Emergency Medical Teams (EMTs) are an important part of the global health workforce. They provide extra surge capacity and expertise to countries in response to disasters and health emergencies. Consisting of doctors, nurses, paramedics and other health professionals from across the world, the teams are rapidly deployed to help patients during disease outbreaks, sudden onset disasters – and now, the war in Ukraine.
“The first EMTs were deployed to Ukraine and its neighbouring countries in the first weeks following the invasion of Ukraine,” explains Oleg Storozhenko, WHO/Europe’s EMT Focal Point. “They have been integrated into health facilities at refugee centres, in primary health care facilities and in ministries of health. In all my career, I have never witnessed such a united and strong expression of interest from EMT members, keen to volunteer their services to help the people of Ukraine.”
A key feature of the EMTs is their self-sufficiency – all team members are fully trained, have the skills appropriate for the situation, and bring with them their own equipment and supplies, to avoid adding a burden on the already stretched national health systems of the countries they operate in.
Witnesses from Ukraine and Republic of Moldova
Professor Johan von Schreeb leads the Centre for Research on Health Care in Disasters, a WHO collaborative centre, and explains how the EMTs are a complement to Ukraine’s existing health services. “The emergency medical teams initiative started after the Haiti earthquake in 2010. It now serves as a quality-assured and coordinated global system, like an emergency number that affected countries can call to get clinical surge capacity when needed. Prior to the war, Ukraine had a well-functioning health system, with a lot of skilled doctors, but the system is under great pressure due to increasing numbers of complex injured people; damage to, as well as attacks on, health facilities; restricted supply lines; as well as the displacement of millions of people. This means that additional support is needed from EMTs. They have a key role to play in filling the gaps in the health system and helping build Ukrainian response capacities.”

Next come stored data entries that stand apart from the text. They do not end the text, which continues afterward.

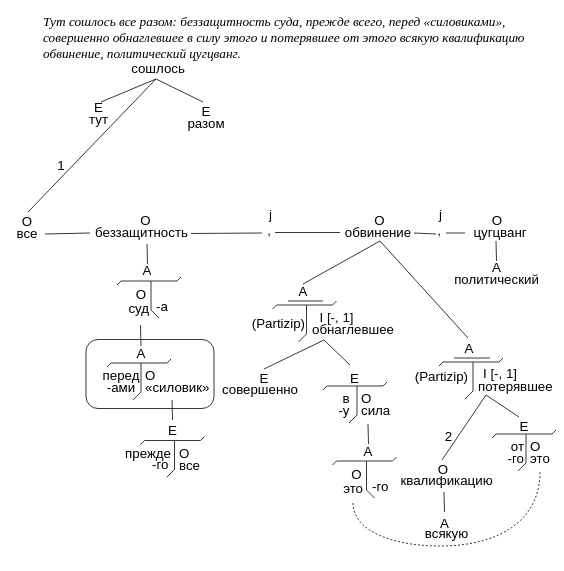
<!DOCTYPE html>
<html lang="ru">
<head>
<meta charset="utf-8">
<title>Дерево зависимостей предложения</title>
<style>
:root { --paper: #fff; --ink: #000; --line: #222; }
* { box-sizing: border-box; margin: 0; }
html, body { width: 564px; height: 571px; overflow: hidden; background: var(--paper); }
.sheet { position: relative; width: 564px; height: 571px; overflow: hidden; color: var(--ink); }
.sentence {
  padding: 14px 0 0 43px;
  font: italic 13.3px/16px "Liberation Serif", "Times New Roman", serif;
  white-space: nowrap;
}
.links { position: absolute; inset: 0; fill: none; stroke: var(--line); stroke-width: 0.9; }
.links .dotted { stroke-dasharray: 2 2; }
/* A node is placed by its anchor: middle by default, or its start or end edge */
.node {
  position: absolute;
  left: calc(var(--x) * 1px);
  top: calc(var(--y) * 1px);
  font: 13.3px/12px "Liberation Sans", Arial, sans-serif;
  white-space: nowrap;
  text-align: center;
  transform: translateX(-50%);
}
.node.start { text-align: left; transform: none; }
.node.end { text-align: right; transform: translateX(-100%); }
</style>
</head>
<body>
<main class="sheet">
  <p class="sentence">Тут сошлось все разом: беззащитность суда, прежде всего, перед «силовиками»,<br>совершенно обнаглевшее в силу этого и потерявшее от этого всякую квалификацию<br>обвинение, политический цугцванг.</p>

  <svg class="links" width="564" height="571" viewBox="0 0 564 571" aria-hidden="true">
    <defs>
      <path id="rail" d="M-34 4L-30 0H26L30 -4"/>
      <g id="fork-left"><use href="#rail"/><path d="M0 0V29L-8 37"/></g>
      <g id="fork-right"><use href="#rail"/><path d="M0 0V29L8 37"/></g>
    </defs>

    <g class="root-branches">
      <path d="M101 102L156 79L203 102"/>
      <line x1="156" y1="79" x2="28" y2="212"/>
    </g>
    <g class="coordination">
      <line x1="45" y1="234" x2="90" y2="233"/>
      <line x1="191" y1="233.5" x2="262" y2="233"/>
      <line x1="275" y1="232.5" x2="340" y2="232.5"/>
      <line x1="414" y1="233" x2="436" y2="234"/>
      <line x1="446" y1="233" x2="465" y2="233"/>
    </g>
    <g class="stems">
      <line x1="147" y1="244" x2="147.5" y2="264"/>
      <line x1="140.5" y1="325" x2="141" y2="346"/>
      <line x1="172" y1="400" x2="172.5" y2="420"/>
      <line x1="368" y1="424" x2="368.5" y2="444"/>
      <line x1="444" y1="492" x2="444.5" y2="512"/>
      <line x1="496" y1="241" x2="496.5" y2="261"/>
    </g>
    <g class="branches">
      <path d="M303 284L380 241L468 338"/>
      <path d="M264 369L324 340L350 365"/>
      <path d="M442 460L486 395L519 417"/>
    </g>
    <g class="forks">
      <use href="#fork-right" x="151" y="281"/>
      <use href="#fork-left" x="141" y="363"/>
      <use href="#fork-left" x="174.5" y="440.5"/>
      <use href="#fork-left" x="306.5" y="305"/>
      <use href="#fork-left" x="357" y="386"/>
      <use href="#fork-right" x="366.5" y="461"/>
      <use href="#fork-left" x="473" y="362"/>
      <use href="#fork-left" x="526" y="434"/>
      <line x1="288" y1="301" x2="323" y2="301"/>
      <line x1="454" y1="358" x2="490" y2="358"/>
    </g>
    <rect x="86" y="339.5" width="128" height="69" rx="12"/>
    <path class="dotted" d="M353 503C353 532 395 546 440 546C500 546 540 520 540 472"/>
  </svg>

  <div class="node" style="--x:158;--y:63">сошлось</div>
  <div class="node" style="--x:98.5;--y:102">E<br>тут</div>
  <div class="node" style="--x:206;--y:106">E<br>разом</div>
  <div class="node" style="--x:61;--y:160">1</div>

  <div class="node" style="--x:27;--y:216">О<br>все</div>
  <div class="node" style="--x:28;--y:227"></div>
  <div class="node" style="--x:141.5;--y:227">беззащитность</div>
  <div class="node" style="--x:145.5;--y:215">О</div>
  <div class="node" style="--x:270.5;--y:209">j</div>
  <div class="node" style="--x:269;--y:225">,</div>
  <div class="node" style="--x:379.5;--y:215">О</div>
  <div class="node" style="--x:378;--y:227">обвинение</div>
  <div class="node" style="--x:440.5;--y:209">j</div>
  <div class="node" style="--x:439;--y:225">,</div>
  <div class="node" style="--x:497;--y:215">О</div>
  <div class="node" style="--x:500;--y:227">цугцванг</div>
  <div class="node" style="--x:496.5;--y:262">А<br>политический</div>

  <div class="node" style="--x:147;--y:265">А</div>
  <div class="node" style="--x:141;--y:289">О</div>
  <div class="node end" style="--x:149;--y:303">суд</div>
  <div class="node start" style="--x:156;--y:301">-а</div>

  <div class="node" style="--x:141;--y:348">А</div>
  <div class="node" style="--x:121;--y:370">перед<br>-ами</div>
  <div class="node start" style="--x:145;--y:370">О<br>«силовик»</div>

  <div class="node" style="--x:172.5;--y:425">E</div>
  <div class="node end" style="--x:171;--y:448">прежде</div>
  <div class="node end" style="--x:168.5;--y:459">-го</div>
  <div class="node start" style="--x:179;--y:448">О<br>все</div>

  <div class="node" style="--x:303;--y:286">А</div>
  <div class="node end" style="--x:305;--y:318">(Partizip)</div>
  <div class="node start" style="--x:319.5;--y:312">I [-, 1]</div>
  <div class="node start" style="--x:312;--y:324">обнаглевшее</div>
  <div class="node" style="--x:264;--y:373">E</div>
  <div class="node" style="--x:260;--y:384">совершенно</div>

  <div class="node" style="--x:354.5;--y:373">E</div>
  <div class="node end" style="--x:349.5;--y:393">в<br>-у</div>
  <div class="node start" style="--x:361;--y:393">О<br>сила</div>

  <div class="node" style="--x:368;--y:446">А</div>
  <div class="node" style="--x:356.5;--y:469">О</div>
  <div class="node end" style="--x:363;--y:483">это</div>
  <div class="node start" style="--x:372;--y:481">-го</div>

  <div class="node" style="--x:469;--y:343">А</div>
  <div class="node end" style="--x:468;--y:371">(Partizip)</div>
  <div class="node start" style="--x:483;--y:368">I [-, 1]</div>
  <div class="node start" style="--x:478;--y:381">потерявшее</div>
  <div class="node" style="--x:448.5;--y:431">2</div>
  <div class="node" style="--x:443;--y:464">О</div>
  <div class="node" style="--x:446.5;--y:475">квалификацию</div>
  <div class="node" style="--x:444.5;--y:518">А</div>
  <div class="node" style="--x:446.5;--y:528">всякую</div>

  <div class="node" style="--x:524;--y:421">E</div>
  <div class="node end" style="--x:524;--y:441">от<br>-го</div>
  <div class="node start" style="--x:530;--y:441">О<br>это</div>
</main>
</body>
</html>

Dr Olivier Hagon is Team Lead for the specialized Mother and Child EMT, deployed by Swiss Humanitarian Aid to support the Republic of Moldova health system. “For part of our deployment we have been based at the MoldExpo convention center, which has been converted into temporary accommodation for up to 450 refugees coming from Ukraine,” he says. “We are providing health services to mothers, and pregnant and breastfeeding women. We are also treating children who are commonly suffering from gastroenteritis and lung infections. By being here, we are relieving pressures on the national health system – allowing Moldova’s doctors and nurses to return to the hospitals where they are also needed. In addition, we are playing a vital capacity-building role, training up local medical students and sharing our expertise through on-the-job training. This is needed, not just now, but also so they can play an active part in the recovery phase once the war is over.”
From the beginning of June, the Global Outbreak Alert and Response Network (GOARN) is planning the deployment of a Rapid Response Mobile Laboratory to the Republic of Moldova to support national treatment centres and EMTs in responding to the current crisis. The lab will support treatment centres with basic clinical diagnostics, and provide on-request capacities for diagnosing pathogens of common concern in the area, such as measles, polio and COVID-19.
The role of WHO in the EMT initiative
WHO leads and coordinates the EMT initiative globally, with more than half of the EMT workforce located in the WHO European Region.
When health-related crises happen, WHO assists the ministries of health of affected countries to coordinate the arrival, registration, licensing, reception and tasking of EMTs, integrating them into the existing health system to help build national capacities for preparedness and response.